Lake Lanier Fishing Report December 21 2018 | Sponsored by Hayes Automotive
Merry Christmas! Can you believe it’s almost here? I hope everyone has a great Christmas and you enjoy time with family and friends. Of course, I hope you also have a day or two off and you can get out on the lake as well. At this point, next week’s weather looks pretty good. Seasonal temps and mostly dry until late in the week. The lake level is 1070.26, . 74 below full pool and the surface temp is right around 51.
Striper ﬁshing remains very good! The down-line bite that has been so strong for the last few weeks continues on! Look around the creek channels for bait and or ﬁsh in the bait, drop a down-line to ‘em and they have been pretty quick to respond! I think the Herring have been the best baits, but small Trout are also a good choice. Keep an eye on the Gulls. They are here in pretty good numbers and have been very helpful in locating ﬁsh.
The umbrella rig bite has been outstanding in terms of numbers and consistency. This is an extremely effective way to ﬁnd ﬁsh right now. Pull the rigs down the centers of the creek and drains, over the big bait concentrations, or in areas where working birds are present. I have been starting out with the rig about 18 feet deep. Adjust as needed based on what the sonar is showing. Experiment with the distance/depth, speed and rpm changes to maximize the bite. The standard Capt. Mack’s buck-tail umbrella rig has been the ticket. Switch to darker trailers (especially the Bubblegum) may be a plus in low light conditions.
The Mini Mack’s are also a really good tool right now, and the minis offer some different methods than we use when pulling the full size rigs. These light weight rigs are very productive for casting to surfacing ﬁsh and may be the most effective bait for that technique.
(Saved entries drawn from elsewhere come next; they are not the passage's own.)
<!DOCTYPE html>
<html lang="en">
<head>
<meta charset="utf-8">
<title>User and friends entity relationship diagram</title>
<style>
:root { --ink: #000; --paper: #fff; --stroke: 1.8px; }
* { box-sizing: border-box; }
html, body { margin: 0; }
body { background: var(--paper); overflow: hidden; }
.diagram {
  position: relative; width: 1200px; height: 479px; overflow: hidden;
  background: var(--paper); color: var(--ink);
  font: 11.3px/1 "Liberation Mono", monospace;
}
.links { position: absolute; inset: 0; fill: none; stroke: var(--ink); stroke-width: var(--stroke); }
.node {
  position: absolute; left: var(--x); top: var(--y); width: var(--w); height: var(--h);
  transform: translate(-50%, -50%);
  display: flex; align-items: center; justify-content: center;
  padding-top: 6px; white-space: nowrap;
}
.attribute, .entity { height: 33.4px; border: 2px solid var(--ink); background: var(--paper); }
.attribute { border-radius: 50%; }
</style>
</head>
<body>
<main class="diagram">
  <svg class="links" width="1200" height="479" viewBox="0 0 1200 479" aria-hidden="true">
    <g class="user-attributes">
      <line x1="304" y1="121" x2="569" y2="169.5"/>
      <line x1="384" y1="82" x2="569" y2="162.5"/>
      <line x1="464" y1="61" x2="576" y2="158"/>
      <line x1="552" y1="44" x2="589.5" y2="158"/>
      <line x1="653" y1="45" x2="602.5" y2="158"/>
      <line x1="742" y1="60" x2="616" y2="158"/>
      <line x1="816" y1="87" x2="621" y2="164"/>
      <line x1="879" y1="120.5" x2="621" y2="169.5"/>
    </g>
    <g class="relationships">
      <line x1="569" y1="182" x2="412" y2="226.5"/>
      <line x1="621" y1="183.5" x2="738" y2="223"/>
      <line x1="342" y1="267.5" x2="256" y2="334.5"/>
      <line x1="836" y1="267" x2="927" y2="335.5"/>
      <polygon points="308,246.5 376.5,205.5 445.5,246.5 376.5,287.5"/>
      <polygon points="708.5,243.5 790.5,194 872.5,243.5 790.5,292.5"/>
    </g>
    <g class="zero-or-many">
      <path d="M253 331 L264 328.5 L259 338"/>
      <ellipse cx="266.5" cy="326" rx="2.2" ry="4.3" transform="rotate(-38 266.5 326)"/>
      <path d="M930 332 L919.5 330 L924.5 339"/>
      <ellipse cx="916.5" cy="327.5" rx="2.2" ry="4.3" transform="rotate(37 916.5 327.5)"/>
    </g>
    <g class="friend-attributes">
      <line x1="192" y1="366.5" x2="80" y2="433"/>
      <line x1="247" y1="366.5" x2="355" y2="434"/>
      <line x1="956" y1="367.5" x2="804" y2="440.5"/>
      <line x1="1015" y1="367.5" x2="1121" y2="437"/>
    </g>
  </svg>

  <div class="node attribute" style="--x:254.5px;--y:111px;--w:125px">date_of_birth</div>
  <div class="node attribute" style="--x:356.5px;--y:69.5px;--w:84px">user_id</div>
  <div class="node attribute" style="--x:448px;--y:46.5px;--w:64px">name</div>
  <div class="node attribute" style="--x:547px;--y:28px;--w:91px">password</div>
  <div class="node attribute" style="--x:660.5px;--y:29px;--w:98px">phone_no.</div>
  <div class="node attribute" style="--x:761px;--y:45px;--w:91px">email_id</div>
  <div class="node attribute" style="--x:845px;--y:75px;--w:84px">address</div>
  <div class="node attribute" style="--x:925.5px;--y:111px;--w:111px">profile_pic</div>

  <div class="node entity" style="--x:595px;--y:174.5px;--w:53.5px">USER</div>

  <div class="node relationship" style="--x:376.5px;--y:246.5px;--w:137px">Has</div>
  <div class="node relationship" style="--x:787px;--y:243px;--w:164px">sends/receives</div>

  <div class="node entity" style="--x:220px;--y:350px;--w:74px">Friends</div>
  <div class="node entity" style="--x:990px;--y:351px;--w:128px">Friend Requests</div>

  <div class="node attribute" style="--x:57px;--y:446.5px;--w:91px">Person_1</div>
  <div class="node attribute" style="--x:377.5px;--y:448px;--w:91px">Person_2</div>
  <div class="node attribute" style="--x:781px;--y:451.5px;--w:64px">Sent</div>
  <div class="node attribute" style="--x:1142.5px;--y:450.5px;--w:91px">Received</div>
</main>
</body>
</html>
They are also very productive when slow trolling for shallow ﬁsh. While they can be effectively pulled with the outboard, I think the best trolling application is pulling the mini’s on the trolling motor. They can be pulled on a ﬂat line or behind a planer board. Keeping one mixed in the bait spread will provide some bonus bites.
Footnote: at slow speeds, the Mini Mack may ﬁsh almost like a down line. This is a different presentation than we are accustomed to with the larger rigs. That (near) vertical approach has been effective, so be aware if you try this technique. I just drop the rig down about 25 to 30 feet or to the bottom if the water is less than 30. At that point, program the trolling motor at .7 to 1.0 MPH.
Bass ﬁshing also continues to be great! Fishing the spoons on deep bait concentrations and channels is probably the most proliﬁc technique. Jigs and worms are not far behind. Almost any spoon is effective on this pattern. The .60 Berry’s Flex-it Spoons, Hopkins Shorty, or Super Spoons are all good choices.
To maximize this method, search around the creek channels and drains. Also focus on flats adjacent to channels and drains or on the ends of points that dump into the channels. A 35 to 45 foot bottom has been very proliﬁc, but you may ﬁnd ﬁsh 15 to 20 feet on either side of that depth range. I keep the spoon right on the bottom until I see suspended ﬁsh and then reel up to them. If you can get the spoon to them before the leave they will usual bite!
If the deep bite does not appeal to you, no problem. We still have some good numbers of ﬁsh roaming around shallow water. This pattern is particularly effective in prefrontal conditions. Crank baits, especially the Spro Rock Crawler (the 9-to 14 foot diver has been very good) and spinnerbaits have both been very productive.
Wind blown rock points are the favored structure but points in general are holding ﬁsh. If the wind lays down and the ﬁsh seem reluctant to chase, switch to the worms and the jigs for a more subtle presentation.
The Crappie bite is good, the biggest challenge here being the changing water conditions. Both river arms are producing well, just move around looking for the best water temps and colors. Our last rain dump will probably create some muddy water. As it moderates and becomes stained, use that to your advantage. Also, as you work your way up the rivers, watch for signiﬁcant temperature breaks.
Staying on the warmer side of the new water may be the better ﬁshing. Docks are the structure, deeper docks over 20 to 35 feet of water. Brush is a plus but there will be ﬁsh holding on docks without brush as well.
Some baits that have been producing lately are the Bobby Garland in the Keylime, Twilight, and Electric Chicken, and the Crappie Country Chennille Jigs in the #2, 7, and 10 patterns. In darker conditions, whether it is water color or overcast conditions, darker colors may be a better choice!
Good Fishing! Capt. Mack